### Records provided
▼▼▼
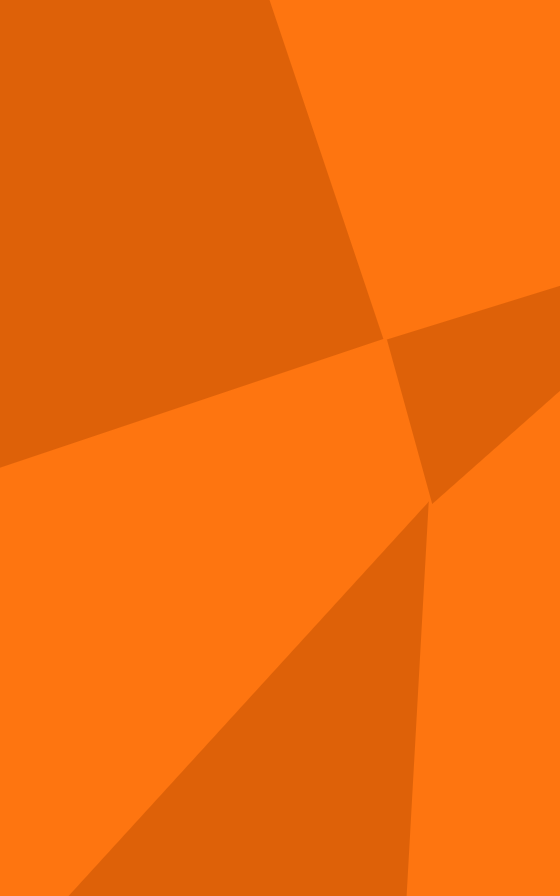
Give the GLSL for this background, as a WebGL 2 fragment shader.

```glsl
#version 300 es
precision highp float;
// Flat orange background with three darker angular facets meeting tip to tip.

uniform vec2 u_resolution;
out vec4 fragColor;

// Signed distance to the line from a to b, positive on its left;
// points are fractions of the canvas, distances are in canvas heights.
float edge(vec2 p, vec2 a, vec2 b) {
    vec2 aspect = vec2(u_resolution.x / u_resolution.y, 1.0);
    vec2 along = (b - a) * aspect;
    vec2 offset = (p - a) * aspect;
    return (along.x * offset.y - along.y * offset.x) / length(along);
}

// Area to the left of both arms of a corner, positive inside
float wedge(vec2 p, vec2 start, vec2 tip, vec2 end) {
    return min(edge(p, start, tip), edge(p, tip, end));
}

void main() {
    vec2 p = gl_FragCoord.xy / u_resolution;

    // Facets run off the canvas, so only their inner sides are needed
    float upperLeft = wedge(p, vec2(0.0, 0.478), vec2(0.6846, 0.6217), vec2(0.4813, 1.0));
    vec2 lowerTip = vec2(0.7718, 0.4375);
    float right = min(wedge(p, vec2(1.0, 0.681), vec2(0.6909, 0.6211), lowerTip),
                      edge(p, lowerTip, vec2(1.0, 0.5638)));
    float bottom = wedge(p, vec2(0.7261, 0.0), vec2(0.7656, 0.4401), vec2(0.1224, 0.0));

    // Join the facets and smooth their edges over one pixel
    float facets = max(upperLeft, max(right, bottom));
    float shade = clamp(facets * u_resolution.y + 0.5, 0.0, 1.0);

    vec3 brightOrange = vec3(0.997, 0.457, 0.062);
    vec3 deepOrange = vec3(0.87, 0.382, 0.03);
    fragColor = vec4(mix(brightOrange, deepOrange, shade), 1.0);
}
```
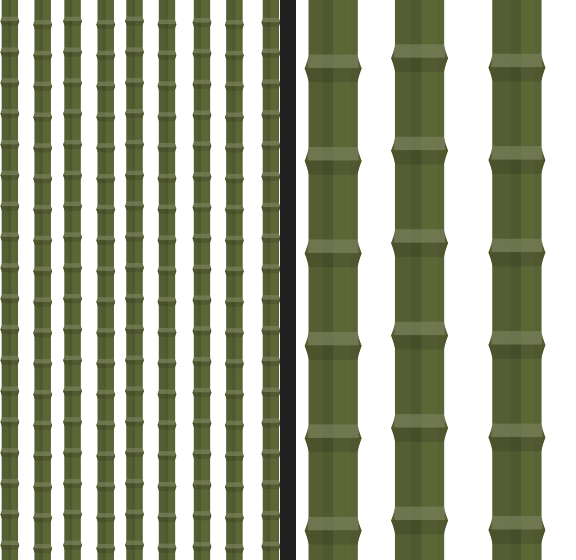
Left: the whole. Right: its middle third, enlarged.
This pattern is drawn by a Shadertoy shader. Its source:

```glsl
// Nine upright bamboo stalks on white, each ringed by evenly spaced nodes.
// Every column has its own centre and node height; a stalk is a flared strip
// shaded with flat vertical facets, plus a light and a dark band at each node.

float hash(float n) {
    n = fract(n * 0.1031 + 0.37);
    n *= n + 33.33;
    return fract(n * (n + n));
}

// Smoothed step, one where v exceeds the edge
float above(float edge, float v, float soft) {
    return smoothstep(edge - soft, edge + soft, v);
}

// Flat facets across the stalk, from left to right
vec3 facets(float x, float seed, float soft) {
    float seam = mix(-0.04, 0.05, hash(seed));
    vec3 shade = vec3(0.335, 0.370, 0.195);
    shade = mix(shade, vec3(0.312, 0.345, 0.183), above(seam - 0.11, x, soft));
    shade = mix(shade, vec3(0.362, 0.402, 0.212), above(seam, x, soft));
    return mix(shade, vec3(0.350, 0.388, 0.208), above(0.19, x, soft));
}

void mainImage(out vec4 fragColor, in vec2 fragCoord) {
    // Column centres within their cells, and node heights from the top
    const float centre[9] = float[9](0.316, 0.371, 0.332, 0.398, 0.324,
                                     0.367, 0.492, 0.535, 0.707);
    const float nodeAt[9] = float[9](0.69, 0.80, 0.69, 0.797, 0.686,
                                     0.788, 0.735, 0.80, 0.725);
    vec2 uv = fragCoord / iResolution.xy;
    vec2 grid = vec2(9.0, 18.17);
    vec2 p = vec2(uv.x, 1.0 - uv.y) * grid;
    vec2 soft = 0.6 * grid / iResolution.xy;

    int column = clamp(int(p.x), 0, 8);
    float x = p.x - float(column) - centre[column];
    float y = fract(p.y - nodeAt[column] + 0.5) - 0.5;

    // Outline: straight sides that flare to a pointed rim at the node
    float flare = max(0.0, 1.0 - abs(y) / 0.15);
    float halfWidth = 0.264 + 0.042 * pow(flare, 1.4);
    float stalk = 1.0 - above(halfWidth, abs(x), soft.x);

    // Node bands: highlight over the rim, shadow under it
    vec3 colour = facets(x, float(column), soft.x);
    float light = above(-0.15, y, soft.y) * (1.0 - above(-0.005, y, soft.y));
    float dark = above(-0.005, y, soft.y) * (1.0 - above(0.15, y, soft.y));
    colour = mix(colour, vec3(0.47, 0.50, 0.36), 0.7 * light);
    colour *= 1.0 - 0.12 * dark;

    // Darker rim tips
    float tip = above(0.27, abs(x), soft.x) * above(0.5, flare, 0.2);
    colour = mix(colour, vec3(0.31, 0.32, 0.14), 0.7 * tip);

    fragColor = vec4(mix(vec3(1.0), colour, stalk), 1.0);
}
```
▲▲▲
### Required action
Please output every record above exactly. Leave the pictures out.

### Written response
Give the GLSL for this background, as a WebGL 2 fragment shader.

```glsl
#version 300 es
precision highp float;
// Flat orange background with three darker angular facets meeting tip to tip.

uniform vec2 u_resolution;
out vec4 fragColor;

// Signed distance to the line from a to b, positive on its left;
// points are fractions of the canvas, distances are in canvas heights.
float edge(vec2 p, vec2 a, vec2 b) {
    vec2 aspect = vec2(u_resolution.x / u_resolution.y, 1.0);
    vec2 along = (b - a) * aspect;
    vec2 offset = (p - a) * aspect;
    return (along.x * offset.y - along.y * offset.x) / length(along);
}

// Area to the left of both arms of a corner, positive inside
float wedge(vec2 p, vec2 start, vec2 tip, vec2 end) {
    return min(edge(p, start, tip), edge(p, tip, end));
}

void main() {
    vec2 p = gl_FragCoord.xy / u_resolution;

    // Facets run off the canvas, so only their inner sides are needed
    float upperLeft = wedge(p, vec2(0.0, 0.478), vec2(0.6846, 0.6217), vec2(0.4813, 1.0));
    vec2 lowerTip = vec2(0.7718, 0.4375);
    float right = min(wedge(p, vec2(1.0, 0.681), vec2(0.6909, 0.6211), lowerTip),
                      edge(p, lowerTip, vec2(1.0, 0.5638)));
    float bottom = wedge(p, vec2(0.7261, 0.0), vec2(0.7656, 0.4401), vec2(0.1224, 0.0));

    // Join the facets and smooth their edges over one pixel
    float facets = max(upperLeft, max(right, bottom));
    float shade = clamp(facets * u_resolution.y + 0.5, 0.0, 1.0);

    vec3 brightOrange = vec3(0.997, 0.457, 0.062);
    vec3 deepOrange = vec3(0.87, 0.382, 0.03);
    fragColor = vec4(mix(brightOrange, deepOrange, shade), 1.0);
}
```
Left: the whole. Right: its middle third, enlarged.
This pattern is drawn by a Shadertoy shader. Its source:

```glsl
// Nine upright bamboo stalks on white, each ringed by evenly spaced nodes.
// Every column has its own centre and node height; a stalk is a flared strip
// shaded with flat vertical facets, plus a light and a dark band at each node.

float hash(float n) {
    n = fract(n * 0.1031 + 0.37);
    n *= n + 33.33;
    return fract(n * (n + n));
}

// Smoothed step, one where v exceeds the edge
float above(float edge, float v, float soft) {
    return smoothstep(edge - soft, edge + soft, v);
}

// Flat facets across the stalk, from left to right
vec3 facets(float x, float seed, float soft) {
    float seam = mix(-0.04, 0.05, hash(seed));
    vec3 shade = vec3(0.335, 0.370, 0.195);
    shade = mix(shade, vec3(0.312, 0.345, 0.183), above(seam - 0.11, x, soft));
    shade = mix(shade, vec3(0.362, 0.402, 0.212), above(seam, x, soft));
    return mix(shade, vec3(0.350, 0.388, 0.208), above(0.19, x, soft));
}

void mainImage(out vec4 fragColor, in vec2 fragCoord) {
    // Column centres within their cells, and node heights from the top
    const float centre[9] = float[9](0.316, 0.371, 0.332, 0.398, 0.324,
                                     0.367, 0.492, 0.535, 0.707);
    const float nodeAt[9] = float[9](0.69, 0.80, 0.69, 0.797, 0.686,
                                     0.788, 0.735, 0.80, 0.725);
    vec2 uv = fragCoord / iResolution.xy;
    vec2 grid = vec2(9.0, 18.17);
    vec2 p = vec2(uv.x, 1.0 - uv.y) * grid;
    vec2 soft = 0.6 * grid / iResolution.xy;

    int column = clamp(int(p.x), 0, 8);
    float x = p.x - float(column) - centre[column];
    float y = fract(p.y - nodeAt[column] + 0.5) - 0.5;

    // Outline: straight sides that flare to a pointed rim at the node
    float flare = max(0.0, 1.0 - abs(y) / 0.15);
    float halfWidth = 0.264 + 0.042 * pow(flare, 1.4);
    float stalk = 1.0 - above(halfWidth, abs(x), soft.x);

    // Node bands: highlight over the rim, shadow under it
    vec3 colour = facets(x, float(column), soft.x);
    float light = above(-0.15, y, soft.y) * (1.0 - above(-0.005, y, soft.y));
    float dark = above(-0.005, y, soft.y) * (1.0 - above(0.15, y, soft.y));
    colour = mix(colour, vec3(0.47, 0.50, 0.36), 0.7 * light);
    colour *= 1.0 - 0.12 * dark;

    // Darker rim tips
    float tip = above(0.27, abs(x), soft.x) * above(0.5, flare, 0.2);
    colour = mix(colour, vec3(0.31, 0.32, 0.14), 0.7 * tip);

    fragColor = vec4(mix(vec3(1.0), colour, stalk), 1.0);
}
```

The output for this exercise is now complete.